I’ve been giving a lot of thought lately to the intersections of ritual and nature. One of my classes this semester, Religions of Japan and China, has arrived recently at our unit on Shinto, a profoundly nature-reverent tradition, the beauties of which I find myself totally captivated by more than any other tradition we’ve studied in this class.
The weather here at Drew University has finally taken a turn towards spring. It is 66 degrees out this afternoon. People are reading on the lawn outside my window (see pic. above), I’m inside writing a paper, but I really want to be outside right now.
This change in the weather comes at a rather auspicious time, liturgically speaking. Pesach begins in a few short days and with it comes a seasonal liturgical change.
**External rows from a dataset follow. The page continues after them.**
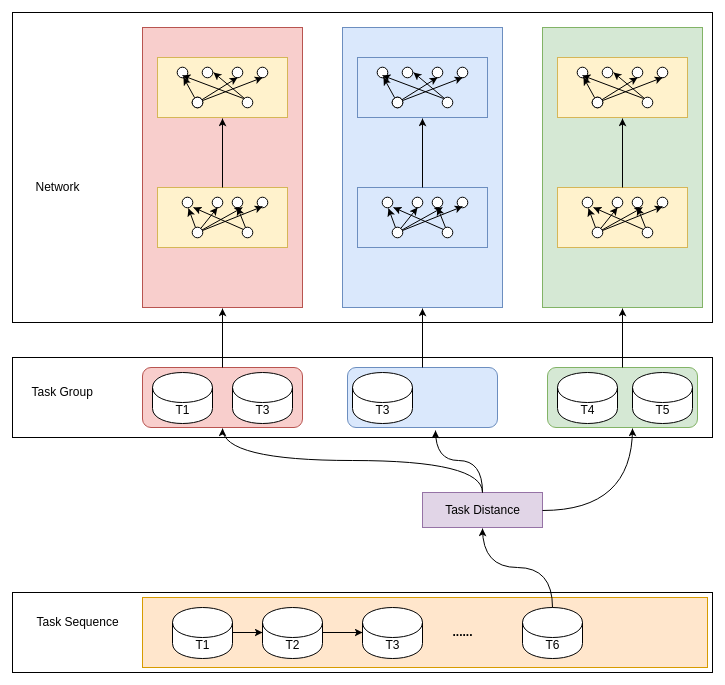
<!DOCTYPE html>
<html lang="en">
<head>
<meta charset="utf-8">
<title>Task grouping network diagram</title>
<style>
:root {
  --ink: #000; --paper: #fff;
  --red: #f8cecc; --red-line: #b85450;
  --blue: #dae8fc; --blue-line: #6c8ebf;
  --green: #d5e8d4; --green-line: #82b366;
  --yellow: #fff2cc; --yellow-line: #d6b656;
  --orange: #ffe6cc; --orange-line: #d79b00;
  --purple: #e1d5e7; --purple-line: #9673a6;
}
* { box-sizing: border-box; margin: 0; }
html, body { width: 725px; height: 685px; overflow: hidden; background: var(--paper); }
body { font: 12px/14px "Liberation Sans", Arial, sans-serif; color: var(--ink); }
.diagram { position: relative; width: 725px; height: 685px; }
.diagram svg { display: block; }
.stage { position: absolute; left: 12px; width: 701px; border: 1px solid var(--ink); display: flex; }
.stage h2 { font: inherit; flex: none; width: 129px; }
.network { top: 12px; height: 311px; padding-top: 14px; }
.network h2 { padding: 153px 0 0 22.5px; }
.task-group { top: 357px; height: 81px; padding-top: 9px; }
.task-group h2 { padding: 18px 0 0 18.5px; }
.task-sequence { top: 592px; height: 81px; padding-top: 4px; }
.task-sequence h2 { padding: 18px 0 0 23.5px; }

.red { --fill: var(--red); --line: var(--red-line); }
.blue { --fill: var(--blue); --line: var(--blue-line); }
.green { --fill: var(--green); --line: var(--green-line); }
.red, .blue, .green { background: var(--fill); border: 1px solid var(--line); }

.columns { display: flex; gap: 39px; }
.column { width: 161px; height: 281px; padding: 29px 14px; display: flex; flex-direction: column; gap: 69px; }
.layer { width: 131px; height: 61px; background: var(--yellow); border: 1px solid var(--yellow-line); }
.blue .layer { background: var(--blue); border-color: var(--blue-line); }

.groups { display: flex; }
.group { height: 61px; padding: 4px 9px; border-radius: 9px; display: flex; gap: 14px; width: 151px; }
.group.red { width: 161px; gap: 19px; }
.group.blue { margin: 0 49px 0 44px; padding-left: 4px; }

.task { position: relative; flex: none; width: 61px; height: 52px; }
.task span { position: absolute; top: 31px; left: 0; width: 100%; text-align: center; }
.sequence { width: 566px; height: 71px; padding: 9px 29px; background: var(--orange); border: 1px solid var(--orange-line); display: flex; }
.sequence .task:nth-child(2) { margin: 0 39px 0 29px; }
.more { width: 99px; padding: 18px 20px 0 0; text-align: center; font-weight: bold; }
.distance { position: absolute; left: 422px; top: 492px; width: 121px; height: 36px; background: var(--purple); border: 1px solid var(--purple-line); display: flex; align-items: center; justify-content: center; }
.connectors { position: absolute; left: 0; top: 0; }
</style>
</head>
<body>
<svg width="0" height="0" style="position:absolute" aria-hidden="true">
  <defs>
    <marker id="arrow" viewBox="0 0 8 8" refX="8" refY="4" markerWidth="8" markerHeight="8" markerUnits="userSpaceOnUse" orient="auto">
      <path d="M8 4 0 8 2 4 0 0Z"/>
    </marker>
    <symbol id="cylinder" viewBox="-0.5 -0.5 61 52">
      <g fill="#fff" stroke="#000">
        <path d="M0 15C0 -5 60 -5 60 15V36C60 56 0 56 0 36Z"/>
        <path d="M0 15C0 35 60 35 60 15" fill="none"/>
      </g>
    </symbol>
    <circle id="neuron" r="5.3" fill="#fff" stroke="#000"/>
    <symbol id="upper-net" viewBox="0.5 0.5 129 59">
      <use href="#neuron" x="25" y="15"/><use href="#neuron" x="50" y="15"/><use href="#neuron" x="80" y="15"/><use href="#neuron" x="105" y="15"/>
      <use href="#neuron" x="40" y="45"/><use href="#neuron" x="90" y="45"/>
      <g fill="none" stroke="#000" marker-end="url(#arrow)">
        <path d="M37 40 26 20" marker-end="url(#arrow)"/>
        <path d="M40 45 80 20" marker-end="url(#arrow)"/>
        <path d="M40 45 105 20" marker-end="url(#arrow)"/>
        <path d="M86 41 25 18" marker-end="url(#arrow)"/>
        <path d="M87 41 56 15" marker-end="url(#arrow)"/>
      </g>
      <use href="#neuron" x="40" y="45"/>
    </symbol>
    <symbol id="lower-net" viewBox="0.5 0.5 129 59">
      <use href="#neuron" x="30" y="15"/><use href="#neuron" x="60" y="15"/><use href="#neuron" x="80" y="15"/><use href="#neuron" x="105" y="15"/>
      <use href="#neuron" x="90" y="45"/>
      <g fill="none" stroke="#000">
        <path d="M38 40 31 21" marker-end="url(#arrow)"/>
        <path d="M40 45 60 20" marker-end="url(#arrow)"/>
        <path d="M40 45 85 20" marker-end="url(#arrow)"/>
        <path d="M40 45 105 19" marker-end="url(#arrow)"/>
        <path d="M88 40 80 20" marker-end="url(#arrow)"/>
        <path d="M86 42 36 20" marker-end="url(#arrow)"/>
      </g>
      <use href="#neuron" x="40" y="45"/>
    </symbol>
  </defs>
</svg>

<main class="diagram">
  <section class="stage network">
    <h2>Network</h2>
    <div class="columns">
      <div class="column red">
        <div class="layer"><svg width="129" height="59"><use href="#upper-net"/></svg></div>
        <div class="layer"><svg width="129" height="59"><use href="#lower-net"/></svg></div>
      </div>
      <div class="column blue">
        <div class="layer"><svg width="129" height="59"><use href="#upper-net"/></svg></div>
        <div class="layer"><svg width="129" height="59"><use href="#lower-net"/></svg></div>
      </div>
      <div class="column green">
        <div class="layer"><svg width="129" height="59"><use href="#upper-net"/></svg></div>
        <div class="layer"><svg width="129" height="59"><use href="#lower-net"/></svg></div>
      </div>
    </div>
  </section>

  <section class="stage task-group">
    <h2>Task Group</h2>
    <div class="groups">
      <div class="group red">
        <div class="task"><svg width="61" height="52"><use href="#cylinder"/></svg><span>T1</span></div>
        <div class="task"><svg width="61" height="52"><use href="#cylinder"/></svg><span>T3</span></div>
      </div>
      <div class="group blue">
        <div class="task"><svg width="61" height="52"><use href="#cylinder"/></svg><span>T3</span></div>
      </div>
      <div class="group green">
        <div class="task"><svg width="61" height="52"><use href="#cylinder"/></svg><span>T4</span></div>
        <div class="task"><svg width="61" height="52"><use href="#cylinder"/></svg><span>T5</span></div>
      </div>
    </div>
  </section>

  <div class="distance">Task Distance</div>

  <section class="stage task-sequence">
    <h2>Task Sequence</h2>
    <div class="sequence">
      <div class="task"><svg width="61" height="52"><use href="#cylinder"/></svg><span>T1</span></div>
      <div class="task"><svg width="61" height="52"><use href="#cylinder"/></svg><span>T2</span></div>
      <div class="task"><svg width="61" height="52"><use href="#cylinder"/></svg><span>T3</span></div>
      <div class="more">......</div>
      <div class="task"><svg width="61" height="52"><use href="#cylinder"/></svg><span>T6</span></div>
    </div>
  </section>

  <svg class="connectors" width="725" height="685" viewBox="-0.5 -0.5 725 685" fill="none" stroke="#000" aria-hidden="true">
    <g class="layer-links">
      <path d="M222 187V118" marker-end="url(#arrow)"/>
      <path d="M422 187V118" marker-end="url(#arrow)"/>
      <path d="M622 187V118" marker-end="url(#arrow)"/>
    </g>
    <g class="group-to-network">
      <path d="M222 367V308" marker-end="url(#arrow)"/>
      <path d="M422 367V308" marker-end="url(#arrow)"/>
      <path d="M622 367V308" marker-end="url(#arrow)"/>
    </g>
    <g class="distance-to-group">
      <path d="M482 492Q482 460 352 460Q222 460 222 428" marker-end="url(#arrow)"/>
      <path d="M482 492Q482 460 458 460Q435 460 435 430" marker-end="url(#arrow)"/>
      <path d="M542 510Q632 510 632 428" marker-end="url(#arrow)"/>
    </g>
    <g class="sequence-links">
      <path d="M232 632H262" marker-end="url(#arrow)"/>
      <path d="M322 632H362" marker-end="url(#arrow)"/>
      <path d="M552 607Q552 567 517 567Q482 567 482 528" marker-end="url(#arrow)"/>
    </g>
  </svg>
</main>
</body>
</html>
We will begin saying “morid hatal” instead of “mashiv haruach umorid hagashem” in G’vurot, invoking God as one who condenses the dew rather than causing the wind to shift and the rain to fall.
I came to fully understand the timing of this change last year when I was in Israel for the other end of this cycle, when we went from “mashiv…” to “morid….” Quite literally on the day that we switched, the weather changed, so in tune with the climate of Israel is our liturgy.
And how wonderful that here, in northern New Jersey, I find the weather shifting just on cue as well.